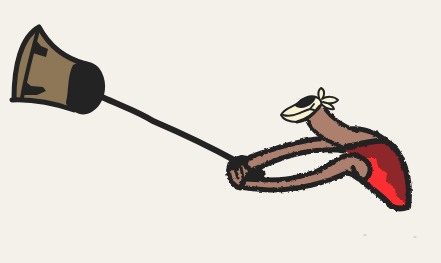
<!DOCTYPE html>
<html lang="en">
<head>
<meta charset="utf-8">
<title>Figure swinging a hammer</title>
<style>
:root {
  --paper: #f4f1ea;
  --ink: #232324;
  --wood: #8d7756;
  --skin: #ad7f6d;
  --mask: #f6f2d2;
  --red: #fb2f33;
  --dark-red: #8e2529;
  --speck: #d9d6cf;
}
html, body { margin: 0; background: var(--paper); overflow: hidden; }
svg { display: block; width: 441px; height: 263px; background: var(--paper); }
.line { fill: none; stroke: var(--ink); stroke-linecap: round; stroke-linejoin: round; }
.outlined { stroke: var(--ink); stroke-width: 5; stroke-linejoin: round; }
.ink { fill: var(--ink); }
.wood { fill: var(--wood); }
.skin { fill: var(--skin); }
.mask { fill: var(--mask); stroke: var(--ink); stroke-width: 2; stroke-linejoin: round; }
.red { fill: var(--red); }
.dark-red { fill: var(--dark-red); }
.speck { fill: var(--speck); }
</style>
</head>
<body>
<svg viewBox="0 0 441 263" role="img" aria-label="A masked figure in red swinging a long-handled hammer">
  <defs>
    <filter id="rough-edge" x="-5%" y="-5%" width="110%" height="110%">
      <feTurbulence type="fractalNoise" baseFrequency="0.25" numOctaves="2" seed="4" result="grain"/>
      <feDisplacementMap in="SourceGraphic" in2="grain" scale="3" xChannelSelector="R" yChannelSelector="G"/>
    </filter>
  </defs>

  <g id="hammer">
    <path class="line" stroke-width="6" d="M102 97C124 107 139 112 153 121C181 133 205 144 236 161"/>
    <path class="wood" d="M39 27C48 44 63 58 84 64L70 106C50 101 32 100 14 100C14 74 20 45 39 27Z"/>
    <path class="line" stroke-width="5" d="M39 27C48 44 63 58 86 64M39 27C21 37 14 66 14 99M12 100C33 99 53 103 74 110"/>
    <path class="line" stroke-width="4" d="M38 30C33 50 26 74 22 98"/>
    <path class="ink" d="M35 39L41 46L48 49L46 57L39 55L33 53Z"/>
    <path class="ink" d="M25 81L31 86L43 87L46 91L37 95L21 95Z"/>
    <path class="ink" d="M73 65C83 59 93 61 99 68C107 78 107 94 100 104C93 114 83 117 75 112C69 109 66 106 66 102C69 91 67 77 73 65Z"/>
  </g>

  <g id="figure" filter="url(#rough-edge)">
    <path id="back-shoulder" class="skin outlined" d="M344 130C356 127 375 130 386 141L370 147L340 145Z"/>
    <path id="far-arm" class="skin outlined" d="M250 157C272 149 294 142 317 139C328 138 338 139 346 143L344 151C318 147 288 154 263 166L252 173Z"/>
    <path id="neck" class="skin" d="M307 119L322 107L332 113C337 121 346 126 358 133L352 142L340 146C324 139 313 132 307 119Z"/>
    <path class="line" stroke-width="4" d="M307 120C312 132 324 140 340 146M325 109C333 120 345 127 357 131"/>
    <path id="shirt" class="dark-red" d="M338 149C353 146 372 139 386 141C402 150 412 177 408 207C402 209 396 209 391 206C383 198 371 189 361 180L365 159Z"/>
    <path id="shirt-light" class="red" d="M365 158L376 158L379 168L387 173L386 181L395 188L396 196L405 202L406 207L392 206C383 197 371 188 361 179Z"/>
    <path class="line" stroke-width="6" d="M338 149C353 147 371 139 386 141C402 150 412 177 408 207C402 209 396 209 391 206C384 197 372 189 362 181"/>
    <path id="near-arm" class="skin outlined" d="M241 178C267 182 293 180 315 172C327 168 335 159 345 156C355 153 367 158 370 167C371 174 367 181 361 180C355 178 354 173 346 173C326 183 297 190 273 190C260 190 249 188 237 187Z"/>
    <path class="line" stroke-width="5" d="M353 168C355 175 358 179 364 181"/>
    <g id="hands">
      <path class="skin outlined" d="M230 164C236 157 245 156 251 160L257 166L263 173L256 179L245 179L240 188C231 185 226 174 230 164Z"/>
      <path class="ink" d="M230 162L241 155L249 158L248 165L257 169L265 172L264 178L254 181L245 177L248 171L242 165L237 171L230 170Z"/>
      <path class="skin" d="M249 161L257 159L260 164L251 168Z"/>
      <path class="line" stroke-width="3" d="M234 168L238 178M241 167L243 178"/>
    </g>
  </g>

  <g id="head">
    <path class="mask" d="M319 98C318 94 318 90 321 88C325 90 325 95 322 99C327 96 334 96 338 100C335 104 328 104 323 102C328 103 333 105 334 109C329 110 324 107 320 103Z"/>
    <path class="mask" d="M281 115C284 108 293 107 298 103C302 98 310 95 316 97C321 99 323 103 320 107C315 113 307 122 297 122C291 122 284 121 281 115Z"/>
    <path class="ink" d="M295 105C300 98 308 95 316 97C315 102 309 107 302 108C298 108 295 107 295 105Z"/>
    <path class="line" stroke-width="2" d="M283 115C293 118 300 112 310 109L314 104M310 109L314 110"/>
    <path class="line" stroke-width="3" d="M297 122C306 120 314 114 320 106"/>
  </g>

  <g id="specks" class="speck">
    <ellipse cx="365" cy="235" rx="2" ry="1"/>
    <ellipse cx="415" cy="237" rx="2" ry="1"/>
  </g>
</svg>
</body>
</html>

* * * * *

YOUR TASK →
Set down all of the material above exactly as written, leaving the pictures out.

PROBLEM SOLUTION →
<!DOCTYPE html>
<html lang="en">
<head>
<meta charset="utf-8">
<title>Figure swinging a hammer</title>
<style>
:root {
  --paper: #f4f1ea;
  --ink: #232324;
  --wood: #8d7756;
  --skin: #ad7f6d;
  --mask: #f6f2d2;
  --red: #fb2f33;
  --dark-red: #8e2529;
  --speck: #d9d6cf;
}
html, body { margin: 0; background: var(--paper); overflow: hidden; }
svg { display: block; width: 441px; height: 263px; background: var(--paper); }
.line { fill: none; stroke: var(--ink); stroke-linecap: round; stroke-linejoin: round; }
.outlined { stroke: var(--ink); stroke-width: 5; stroke-linejoin: round; }
.ink { fill: var(--ink); }
.wood { fill: var(--wood); }
.skin { fill: var(--skin); }
.mask { fill: var(--mask); stroke: var(--ink); stroke-width: 2; stroke-linejoin: round; }
.red { fill: var(--red); }
.dark-red { fill: var(--dark-red); }
.speck { fill: var(--speck); }
</style>
</head>
<body>
<svg viewBox="0 0 441 263" role="img" aria-label="A masked figure in red swinging a long-handled hammer">
  <defs>
    <filter id="rough-edge" x="-5%" y="-5%" width="110%" height="110%">
      <feTurbulence type="fractalNoise" baseFrequency="0.25" numOctaves="2" seed="4" result="grain"/>
      <feDisplacementMap in="SourceGraphic" in2="grain" scale="3" xChannelSelector="R" yChannelSelector="G"/>
    </filter>
  </defs>

  <g id="hammer">
    <path class="line" stroke-width="6" d="M102 97C124 107 139 112 153 121C181 133 205 144 236 161"/>
    <path class="wood" d="M39 27C48 44 63 58 84 64L70 106C50 101 32 100 14 100C14 74 20 45 39 27Z"/>
    <path class="line" stroke-width="5" d="M39 27C48 44 63 58 86 64M39 27C21 37 14 66 14 99M12 100C33 99 53 103 74 110"/>
    <path class="line" stroke-width="4" d="M38 30C33 50 26 74 22 98"/>
    <path class="ink" d="M35 39L41 46L48 49L46 57L39 55L33 53Z"/>
    <path class="ink" d="M25 81L31 86L43 87L46 91L37 95L21 95Z"/>
    <path class="ink" d="M73 65C83 59 93 61 99 68C107 78 107 94 100 104C93 114 83 117 75 112C69 109 66 106 66 102C69 91 67 77 73 65Z"/>
  </g>

  <g id="figure" filter="url(#rough-edge)">
    <path id="back-shoulder" class="skin outlined" d="M344 130C356 127 375 130 386 141L370 147L340 145Z"/>
    <path id="far-arm" class="skin outlined" d="M250 157C272 149 294 142 317 139C328 138 338 139 346 143L344 151C318 147 288 154 263 166L252 173Z"/>
    <path id="neck" class="skin" d="M307 119L322 107L332 113C337 121 346 126 358 133L352 142L340 146C324 139 313 132 307 119Z"/>
    <path class="line" stroke-width="4" d="M307 120C312 132 324 140 340 146M325 109C333 120 345 127 357 131"/>
    <path id="shirt" class="dark-red" d="M338 149C353 146 372 139 386 141C402 150 412 177 408 207C402 209 396 209 391 206C383 198 371 189 361 180L365 159Z"/>
    <path id="shirt-light" class="red" d="M365 158L376 158L379 168L387 173L386 181L395 188L396 196L405 202L406 207L392 206C383 197 371 188 361 179Z"/>
    <path class="line" stroke-width="6" d="M338 149C353 147 371 139 386 141C402 150 412 177 408 207C402 209 396 209 391 206C384 197 372 189 362 181"/>
    <path id="near-arm" class="skin outlined" d="M241 178C267 182 293 180 315 172C327 168 335 159 345 156C355 153 367 158 370 167C371 174 367 181 361 180C355 178 354 173 346 173C326 183 297 190 273 190C260 190 249 188 237 187Z"/>
    <path class="line" stroke-width="5" d="M353 168C355 175 358 179 364 181"/>
    <g id="hands">
      <path class="skin outlined" d="M230 164C236 157 245 156 251 160L257 166L263 173L256 179L245 179L240 188C231 185 226 174 230 164Z"/>
      <path class="ink" d="M230 162L241 155L249 158L248 165L257 169L265 172L264 178L254 181L245 177L248 171L242 165L237 171L230 170Z"/>
      <path class="skin" d="M249 161L257 159L260 164L251 168Z"/>
      <path class="line" stroke-width="3" d="M234 168L238 178M241 167L243 178"/>
    </g>
  </g>

  <g id="head">
    <path class="mask" d="M319 98C318 94 318 90 321 88C325 90 325 95 322 99C327 96 334 96 338 100C335 104 328 104 323 102C328 103 333 105 334 109C329 110 324 107 320 103Z"/>
    <path class="mask" d="M281 115C284 108 293 107 298 103C302 98 310 95 316 97C321 99 323 103 320 107C315 113 307 122 297 122C291 122 284 121 281 115Z"/>
    <path class="ink" d="M295 105C300 98 308 95 316 97C315 102 309 107 302 108C298 108 295 107 295 105Z"/>
    <path class="line" stroke-width="2" d="M283 115C293 118 300 112 310 109L314 104M310 109L314 110"/>
    <path class="line" stroke-width="3" d="M297 122C306 120 314 114 320 106"/>
  </g>

  <g id="specks" class="speck">
    <ellipse cx="365" cy="235" rx="2" ry="1"/>
    <ellipse cx="415" cy="237" rx="2" ry="1"/>
  </g>
</svg>
</body>
</html>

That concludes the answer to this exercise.